Rescue experts from around the world are continuing efforts to save an American researcher who became trapped at a depth of 1,000 metres after falling ill in a cave in southern Turkey.
Experienced caver Mark Dickey, age 40,became unwell while making his descent into Morca cave in the Taurus Mountains.
Unable to leave the cave on his own, Dickey delivered a video message praising the work of rescue teams.
"As you can see I’m up, I’m alert, I’m talking. But I’m not healed on the inside yet so I’m going to need a lot of help to get out of here. This is often in the caving world, a great opportunity to show just how well the international world can work together," he said.
Communication takes about five to seven hours and is carried out by runners, who go from Dickey to the camp below the surface, where wire communication to talk to the surface has been set up.
Rescue teams have reported cold temperatures of between 4-6°C in the cave.

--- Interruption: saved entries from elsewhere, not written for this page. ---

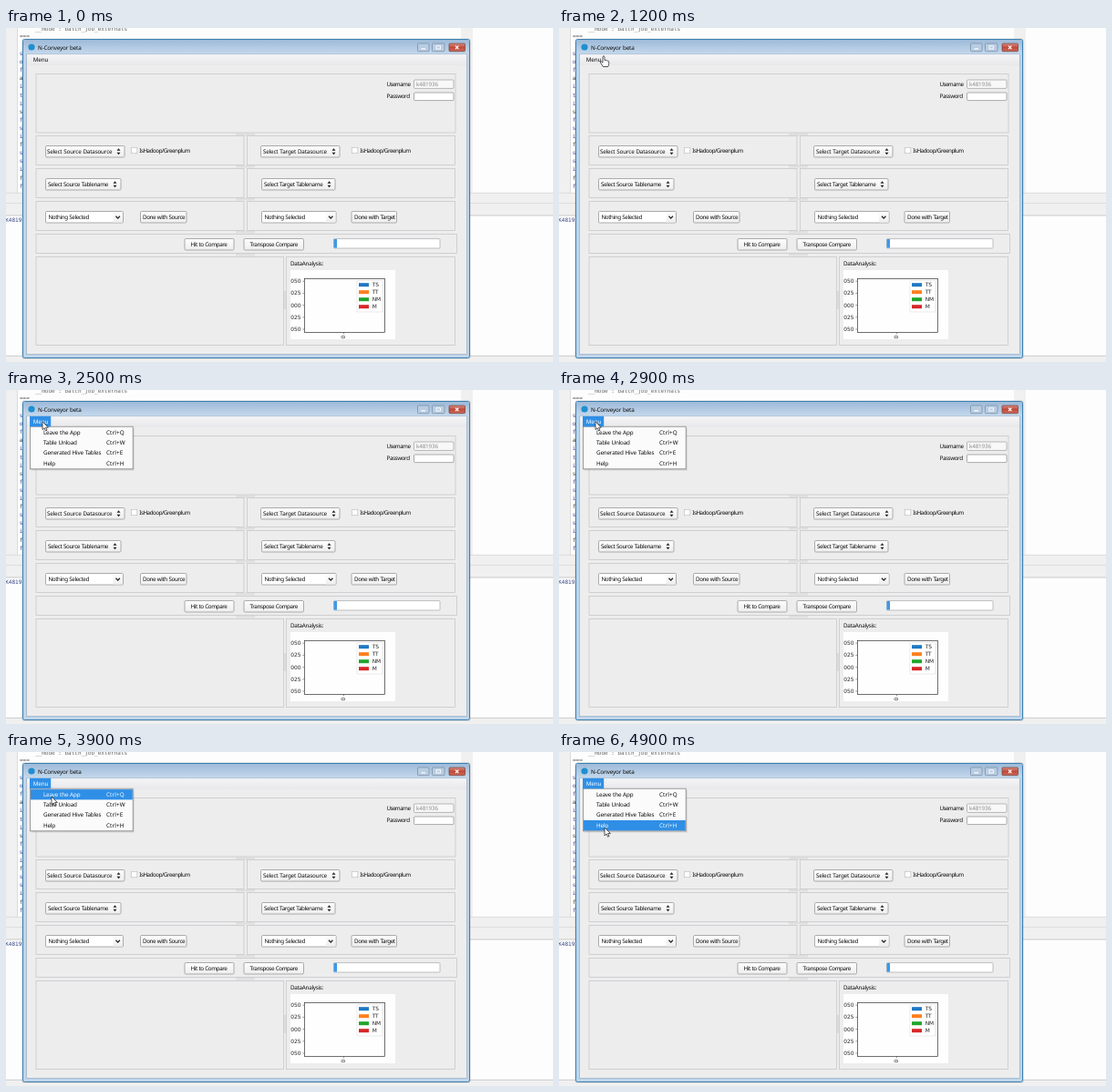
An HTML page for the animation above (5 s loop, 600 px wide and 367 px high).

```html
<!DOCTYPE html>
<html lang="en">
<head>
<meta charset="utf-8">
<title>Menu demo</title>
<style>
html, body { margin: 0; width: 100%; height: 100%; overflow: hidden; background: #fff; }
svg { display: block; width: 100vw; height: 100vh; }
text {
  font-family: "Noto Sans", "Open Sans", sans-serif; font-size: 6.3px;
  word-spacing: .4px; white-space: pre; text-rendering: geometricPrecision;
}
.mono { font-family: "DejaVu Sans Mono", monospace; font-size: 6px; word-spacing: 0; }
.plot { font-family: "DejaVu Sans", sans-serif; font-size: 5.9px; }
</style>
</head>
<body>
<svg id="stage" viewBox="0 0 600 367" preserveAspectRatio="none">
  <defs>
    <linearGradient id="bar" x2="0" y2="1">
      <stop stop-color="#9dbad9"/><stop offset="1" stop-color="#c6d9ec"/>
    </linearGradient>
    <linearGradient id="strip" x2="0" y2="1">
      <stop stop-color="#f5f5f7"/><stop offset="1" stop-color="#e8e8ea"/>
    </linearGradient>
    <linearGradient id="btn" x2="0" y2="1">
      <stop stop-color="#fdfdfd"/><stop offset="1" stop-color="#eeeeee"/>
    </linearGradient>
    <linearGradient id="red" x2="0" y2="1">
      <stop stop-color="#d98c80"/><stop offset=".5" stop-color="#c04a3a"/><stop offset="1" stop-color="#cc6a58"/>
    </linearGradient>
  </defs>
  <g id="desk"></g>
  <g id="app"></g>
  <g id="menu"></g>
  <g id="cursor">
    <path id="arrow" d="M0 0V8.9L2.1 7L3.5 10.2L5 9.5L3.6 6.5H6.4Z" fill="#fff" stroke="#222" stroke-width=".75"/>
    <path id="hand" d="M-1 1Q0-.7 1 1V5Q2 4 2.8 5.2Q3.8 4.6 4.4 5.7Q5.6 5.4 5.7 6.8V9Q5.5 10.5 4.7 12H-.7Q-1.5 10-3.5 7.8Q-3.8 6-2.2 6.5L-1 7.7Z" fill="#fff" stroke="#222" stroke-width=".75"/>
  </g>
</svg>
<script>
const $ = id => document.getElementById(id);
const SVG = 'http://www.w3.org/2000/svg';
const INK = '#0c0c0c';
let layer;

function el(tag, attrs) {
  const node = document.createElementNS(SVG, tag);
  for (const k in attrs) node.setAttribute(k, attrs[k]);
  layer.append(node);
  return node;
}
// Box given by its left, top, right and bottom edges
const box = (l, t, r, b, fill, stroke = 'none', rx = 0, sw = .8) =>
  el('rect', { x: l, y: t, width: r - l, height: b - t, fill, stroke, rx, 'stroke-width': sw });
const line = (d, stroke, sw = .8) => el('path', { d, stroke, fill: 'none', 'stroke-width': sw });
function text(x, y, str, gap = -.42, fill = INK, cls = '') {
  const node = el('text', { x, y, fill, class: cls, 'letter-spacing': gap });
  node.textContent = str;
  return node;
}
const panel = (l, t, r, b) => box(l, t, r, b, '#ededee', '#c9c9cb');
function button(l, t, r, b, x, str, gap) {
  box(l, t, r, b, 'url(#btn)', '#999', 1.3);
  text(x, b - 4.5, str, gap);
}
function picker(l, t, r, b, x, str, gap) {
  button(l, t, r, b, x, str, gap);
  const c = r - 6.5, m = (t + b) / 2;
  el('path', { d: `M${c - 2} ${m - 1}h4l-2-2.6zM${c - 2} ${m + 1}h4l-2 2.6z`, fill: '#222' });
}
function dropdown(l, t, r, b) {
  box(l, t, r, b, '#fff', '#999', 1);
  box(r - 11, t + .5, r - .5, b - .5, 'url(#btn)');
  text(l + 3, b - 4.5, 'Nothing Selected');
  line(`M${r - 8} ${t + 5.2}l2.2 2.4l2.2-2.4`, '#222', 1.3);
}
function check(x) {
  box(x, 131.3, x + 6.5, 137.7, '#fff', '#c0c0c0', 0, .7);
  text(x + 9, 136.7, 'IsHadoop/Greenplum', -.5);
}

function drawDesk() {
  layer = $('desk');
  box(0, 0, 600, 367, '#fdfdfe');
  box(0, 0, 12, 181, '#f0f0f0');
  line('M12.5 0V181', '#d2d2d2');
  box(499, 0, 512, 181, '#f0f0f0');
  box(0, 181, 600, 206, '#f0f0f0');
  line('M0 181.4H600M0 192.5H600', '#d8d8d8');
  line('M0 206H600', '#bdbdbd');
  box(0, 360, 600, 367, '#f0f0f0');
  line('M0 360.3H600', '#c4c4c4');
  text(32, 3, '__mode : batch_job_externals', 0, '#666', 'mono');
  text(15, 11, '===', 0, '#555', 'mono');
  [...'sofaitisfsifssiff'].forEach((c, i) =>
    text(14.8, 30 + i * 9.1, c, 0, i % 4 == 3 ? '#444' : '#3a4c9c', 'mono'));
  text(-.8, 213.3, 'K4819', 0, '#34427f', 'mono');
}

function drawFrame() {
  layer = $('app');
  box(17.2, 11.2, 510, 364, '#00000018', 'none', 3);
  box(18.5, 12.5, 508.5, 362.5, '#bfd5ea', '#3a80b0', 2, 1);
  box(19, 13, 508, 29, 'url(#bar)', 'none', 1.5);
  box(22.5, 29, 505.5, 358.5, '#ededee', '#8ea6bd', 0, .6);
  box(23, 29.2, 505, 41, 'url(#strip)');
  el('circle', { cx: 28, cy: 21, r: 3.6, fill: '#1f8fd0' });
  text(35, 23.6, 'N-Conveyor beta', -.16);
  box(451.5, 17, 464, 25.7, '#b9cde2', '#71879f', 1, .7);
  box(467.5, 17, 481, 25.7, '#b9cde2', '#71879f', 1, .7);
  box(486, 17, 503.5, 25.7, 'url(#red)', '#74403c', 1, .7);
  line('M455.5 22.8H460', '#fff', 1.2);
  box(472, 19.8, 476.4, 23, 'none', '#fff', 0, .9);
  line('M493 19.7l3.4 3.4m0-3.4l-3.4 3.4', '#fff', 1.2);
  text(29.8, 36.6, 'Menu', -.16);
}

function drawForm() {
  for (const y of [115.5, 150.5, 186.5, 222.5, 247.5]) box(252, y, 273, y + 3, '#dfdfdf');
  box(304.5, 289, 307, 309, '#dcdcdc');
  panel(33, 50.4, 493, 115);
  for (const y of [118.4, 154.4, 190.4]) {
    panel(33, y, 261, y + 32);
    panel(264.5, y, 492.5, y + 32);
  }
  panel(33, 226.4, 494.5, 247.4);
  panel(33, 251.4, 304.4, 348.4);
  panel(307.5, 251.4, 492.5, 348.4);

  text(417.5, 63.5, 'Username', -.6);
  text(417.5, 77.4, 'Password', -.42);
  box(447.5, 57, 491, 66.4, '#f8f8f8', '#a8a8a8', 1);
  box(447.5, 71, 491, 79.6, '#fff', '#999', 1);
  text(450, 63.6, 'k481936', -.16, '#8a8a8a');

  picker(43.5, 129.5, 130, 142, 45, 'Select Source Datasource', -.17);
  picker(279.5, 129.5, 366, 142, 282, 'Select Target Datasource', -.17);
  picker(43.5, 165.5, 126, 178, 46, 'Select Source Tablename', -.36);
  picker(280.5, 165.5, 361, 178, 283, 'Select Target Tablename', -.36);
  check(137.3);
  check(379.3);
  dropdown(43.5, 201.5, 128.5, 214);
  dropdown(280.5, 201.5, 362, 214);
  button(147.5, 201.5, 198, 214, 150, 'Done with Source');
  button(379, 201.5, 428.5, 214, 382, 'Done with Target');
  button(196, 231.5, 250, 244, 202.5, 'Hit to Compare');
  button(261, 231.5, 326.5, 244, 267.5, 'Transpose Compare');
  box(359.5, 231.6, 476, 242, '#fff', '#b0b0b0', .8);
  box(359.6, 232, 363, 241.6, '#3e98e8');
}

function drawPlot() {
  text(312, 261.4, 'DataAnalysis:', -.28);
  box(312, 266, 427, 342, '#fefefe');
  box(327.5, 275.5, 415.5, 334.5, 'none', '#333', 0, .7);
  ['050', '025', '000', '025', '050'].forEach((s, i) => {
    const y = 278.2 + i * 13.2;
    text(312.3, y + 1.9, s, 0, '#222', 'plot');
    line(`M325.4 ${y}H327.4`, '#555', .6);
  });
  line('M370.5 334.4V336.4', '#555', .6);
  text(372.5, 341.6, '0', 0, '#222', 'plot').setAttribute('transform', 'rotate(-90 372.5 341.6)');
  box(385, 277.5, 413, 312, '#fff', '#dadada', 1, .6);
  [['TS', '#1f77c4'], ['TT', '#ff7f1e'], ['NM', '#20a52c'], ['M', '#d62728']].forEach(([s, c], i) => {
    box(387, 280.2 + i * 8, 398, 284.2 + i * 8, c);
    text(401.7, 284.2 + i * 8, s, -.1, '#222', 'plot');
  });
}

const TOP = 41.1, ROW = 11.3, BLUE = '#2f8fe6';
let bar, rows;
function drawMenu() {
  layer = $('menu');
  box(27.5, 42, 140.6, 88.4, '#00000022');
  box(26.4, 40.2, 139.2, 86.8, '#fbfbfb', '#858585');
  box(26, 28.8, 49.2, 40.2, BLUE);
  text(29.8, 36.6, 'Menu', -.16, '#fff');
  bar = box(27, TOP, 138.8, TOP + ROW, BLUE);
  rows = [['Leave the App', 'Q'], ['Table Unload', 'W'], ['Generated Hive Tables', 'E'], ['Help', 'H']]
    .map(([name, key], i) => {
      const y = TOP + 7.6 + i * ROW;
      return [text(41, y, name, -.18), text(110, y, 'Ctrl+' + key, .13)];
    });
}

// Pointer path: time, x, y
const path = [
  [700, 72, -13], [1200, 49, 30.5], [1300, 48, 31], [1900, 40, 34.7], [2900, 40, 34.7],
  [3200, 44, 41.5], [3300, 44, 41.5], [3900, 50, 49], [4000, 50, 49],
  [4400, 53, 67], [4500, 53, 68], [4600, 53, 68], [4900, 50, 83], [5000, 50, 83]
];
function pointer(t) {
  const i = Math.max(1, path.findIndex(p => p[0] >= t));
  const [t0, x0, y0] = path[i - 1], [t1, x1, y1] = path[i];
  const u = Math.max(0, (t - t0) / (t1 - t0)), e = u * u * (3 - 2 * u);
  return [x0 + (x1 - x0) * e, y0 + (y1 - y0) * e];
}
const show = (node, on) => node.setAttribute('display', on ? 'inline' : 'none');

function render(ms) {
  const t = Math.floor(ms % 5000 / 100) * 100;
  const [x, y] = pointer(t);
  const open = t >= 2400, hand = t < 1400;
  show($('cursor'), t >= 800);
  $('cursor').setAttribute('transform', `translate(${x} ${y})`);
  show($('hand'), hand);
  show($('arrow'), !hand);
  show($('menu'), open);
  const row = Math.floor((y - TOP) / ROW);
  show(bar, open && row >= 0);
  bar.setAttribute('y', TOP + row * ROW);
  rows.forEach((pair, i) => pair.forEach(n => n.setAttribute('fill', i == row ? '#fff' : INK)));
}

drawDesk();
drawFrame();
drawForm();
drawPlot();
drawMenu();
const start = performance.now();
function tick() {
  render(performance.now() - start);
  requestAnimationFrame(tick);
}
tick();
</script>
</body>
</html>
```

Experts say the rescue operation could take days or even weeks depending on conditions.
Rescue teams at the site come from Bulgaria, Croatia, Hungary, Italy, Poland and Turkey. The cave has been divided into several sections, with each country’s rescue team being responsible for one section.